When you communicate in your work, how much thought do you give to how that information is received? The truth is that most of us focus far more on what we put out than how others will take it in. We fall into our regular habits, styles and methods without thinking about the effect it can have on the people we are communicating with. So how can we ensure our communications are as inclusive as possible so that we have the desired impact?

Here are three tips to get you started with more inclusive and effective communication:

1. Think about how you want people to feel

The amazing Maya Angelou said, “people will forget what you said, people will forget what you did, but people will never forget how you made them feel.”

So much of communication is not about the actual words.
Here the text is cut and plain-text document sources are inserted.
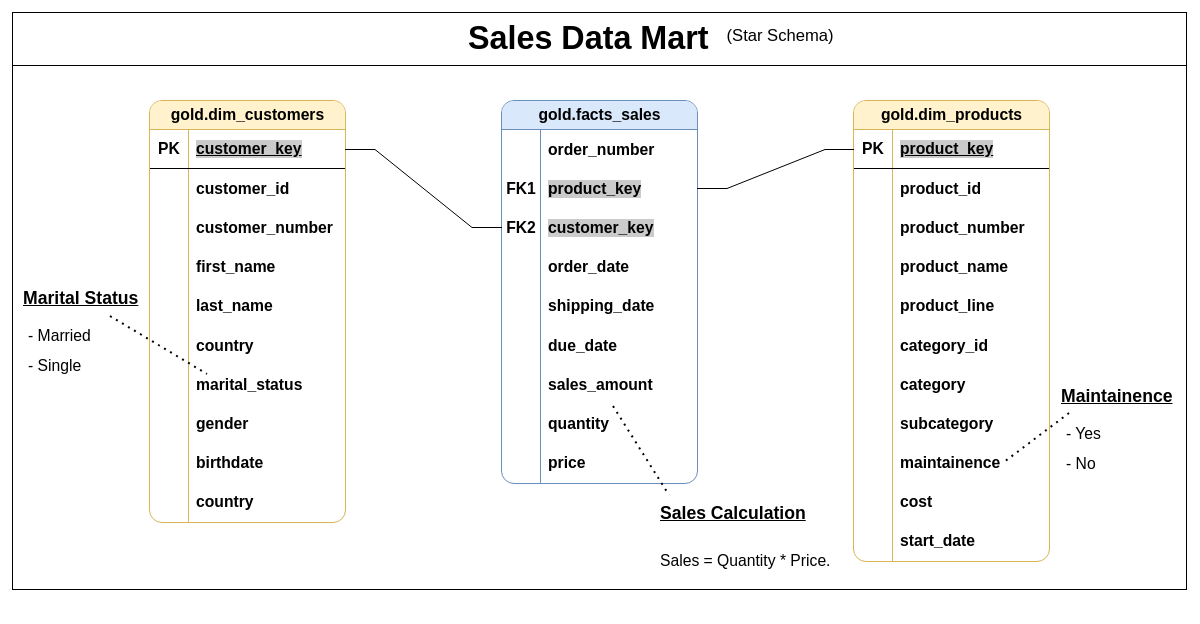
<!DOCTYPE html>
<html lang="en">
<head>
<meta charset="utf-8">
<title>Sales Data Mart</title>
<style>
:root {
  --ink: #000;
  --paper: #fff;
  --dim-fill: #fff2cc;
  --dim-line: #d6b656;
  --fact-fill: #dae8fc;
  --fact-line: #6c8ebf;
  --key-mark: #cbcbcb;
  --row: 39.2px;
}
* { box-sizing: border-box; margin: 0; padding: 0; }
body {
  width: 1200px; height: 624px; overflow: hidden; position: relative;
  background: var(--paper); color: var(--ink);
  font: 15.7px/18px "Liberation Sans", Arial, sans-serif;
}
.board {
  position: absolute; left: 12px; top: 12px; width: 1175px; height: 578px;
  border: 1px solid var(--ink);
}
.board-header {
  display: flex; align-items: center; height: 53px; padding-left: 455px; gap: 18px;
  border-bottom: 1px solid var(--ink); white-space: nowrap;
}
h1 { font-size: 32.3px; line-height: 38px; padding-bottom: 3px; }
.subtitle { font-size: 16.6px; padding-bottom: 6px; }
.entity {
  position: absolute; top: 100px; width: 197px; overflow: hidden;
  border: 1px solid var(--line); border-radius: 13px; font-weight: bold;
}
.dimension { --line: var(--dim-line); --fill: var(--dim-fill); }
.fact { --line: var(--fact-line); --fill: var(--fact-fill); }
.customers { left: 149px; }
.sales { left: 501px; }
.products { left: 853px; }
.entity h2 {
  height: 29px; font-size: 15.7px; line-height: 28px; text-align: center;
  background: var(--fill); border-bottom: 1px solid var(--line);
}
.fields { list-style: none; }
.fields li { display: flex; height: var(--row); white-space: nowrap; }
.fields b {
  flex: 0 0 39px; display: flex; align-items: center; justify-content: center;
  border-right: 1px solid var(--line);
}
.fields span { align-self: center; margin-left: 7px; }
.fields .key { background: var(--key-mark); }
.fields .primary { border-bottom: 1px solid var(--ink); }
.primary .key { text-decoration: underline; }
.links { position: absolute; left: 0; top: 0; fill: none; stroke: var(--ink); }
.hints { stroke-width: 2; stroke-dasharray: 2 5; }
.note { position: absolute; white-space: nowrap; }
.note h3 { font-size: 17.6px; line-height: 20px; text-decoration: underline; }
.note ul { list-style: none; padding: 13px 0 0 5px; line-height: 30px; }
.note p { padding-top: 29px; }
.marital { left: 23px; top: 288px; }
.maintenance { left: 1061px; top: 386px; }
.calculation { left: 660px; top: 503px; }
</style>
</head>
<body>
<main class="board">
  <header class="board-header">
    <h1>Sales Data Mart</h1>
    <p class="subtitle">(Star Schema)</p>
  </header>
</main>

<section class="entity dimension customers">
  <h2>gold.dim_customers</h2>
  <ul class="fields">
    <li class="primary"><b>PK</b><span class="key">customer_key</span></li>
    <li><b></b><span>customer_id</span></li>
    <li><b></b><span>customer_number</span></li>
    <li><b></b><span>first_name</span></li>
    <li><b></b><span>last_name</span></li>
    <li><b></b><span>country</span></li>
    <li><b></b><span>marital_status</span></li>
    <li><b></b><span>gender</span></li>
    <li><b></b><span>birthdate</span></li>
    <li><b></b><span>country</span></li>
  </ul>
</section>

<section class="entity fact sales">
  <h2>gold.facts_sales</h2>
  <ul class="fields">
    <li><b></b><span>order_number</span></li>
    <li><b>FK1</b><span class="key">product_key</span></li>
    <li><b>FK2</b><span class="key">customer_key</span></li>
    <li><b></b><span>order_date</span></li>
    <li><b></b><span>shipping_date</span></li>
    <li><b></b><span>due_date</span></li>
    <li><b></b><span>sales_amount</span></li>
    <li><b></b><span>quantity</span></li>
    <li><b></b><span>price</span></li>
  </ul>
</section>

<section class="entity dimension products">
  <h2>gold.dim_products</h2>
  <ul class="fields">
    <li class="primary"><b>PK</b><span class="key">product_key</span></li>
    <li><b></b><span>product_id</span></li>
    <li><b></b><span>product_number</span></li>
    <li><b></b><span>product_name</span></li>
    <li><b></b><span>product_line</span></li>
    <li><b></b><span>category_id</span></li>
    <li><b></b><span>category</span></li>
    <li><b></b><span>subcategory</span></li>
    <li><b></b><span>maintainence</span></li>
    <li><b></b><span>cost</span></li>
    <li><b></b><span>start_date</span></li>
  </ul>
</section>

<svg class="links" width="1200" height="624" viewBox="0 0 1200 624" aria-hidden="true">
  <g class="relations">
    <polyline points="345,149.5 375,149.5 472,227.5 502,227.5"/>
    <polyline points="697,188.5 727,188.5 825,149.5 854,149.5"/>
  </g>
  <g class="hints">
    <line x1="110" y1="316" x2="207" y2="374"/>
    <line x1="613" y1="406" x2="669" y2="495"/>
    <line x1="1069" y1="413" x2="1004" y2="462"/>
  </g>
</svg>

<aside class="note marital">
  <h3>Marital Status</h3>
  <ul><li>- Married</li><li>- Single</li></ul>
</aside>
<aside class="note maintenance">
  <h3>Maintainence</h3>
  <ul><li>- Yes</li><li>- No</li></ul>
</aside>
<aside class="note calculation">
  <h3>Sales Calculation</h3>
  <p>Sales = Quantity * Price.</p>
</aside>
</body>
</html>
The details of particular words and pieces of information are often forgotten very quickly. But the overall impact is what remains for a long time. How you communicate is often more important than what you say, and the most important element is how you make people feel. When you set out to communicate, in any form, consider what feeling you want to leave your audience with.

2. Remember it’s about more than words

Communication is about more than the words you say or write. How much thought do you give to your body language when you’re talking?

  • Words represent just 7% of human communication related to feelings and attitudes
  • Tone of voice accounts for 38%
  • And the remaining 55% comes from non-verbal sources, such as body language and facial expression

The way you use your voice will affect how people receive your communications, so think about the volume and the pace that you use in different situations.

Think about the tone of your voice; it can have such an impact on how people take in what you say. What kind of feeling do you want to leave them with? Are you conveying that in your voice? Or is your tone saying something very different? Are you trying to inspire people but coming across as bored, or aggressive? Tone also comes across in written communications, and you may have heard people saying that they thought an email seemed angry or snappy when that wasn’t the intention of the writer at all.

3. Style matters

People receive information in a wide variety of ways. We’re all designed differently! For some people they need to see pictures and colours to process what’s being communicated. Others need lots of detail to make sense of what they are being told, whereas others prefer the exact opposite. And for some, it’s about the sound, from tone of voice, to volume, to music, that really matters.

If you’re working in a team, you will get to know how people work, and the things you need to be aware of. You might need to caption your video calls, or book a sign language interpreter for meetings. If you don’t know much about the people you are talking to, or you’re communicating to a large group, then think about how you can present information in different ways to appeal to everyone.

There are many other things to think about to make your communications inclusive and appealing to everyone, and to make sure your message reaches all the right people.

If this has got you interested, head to our online school and sign up for our interactive Inclusive Communication training course to learn more.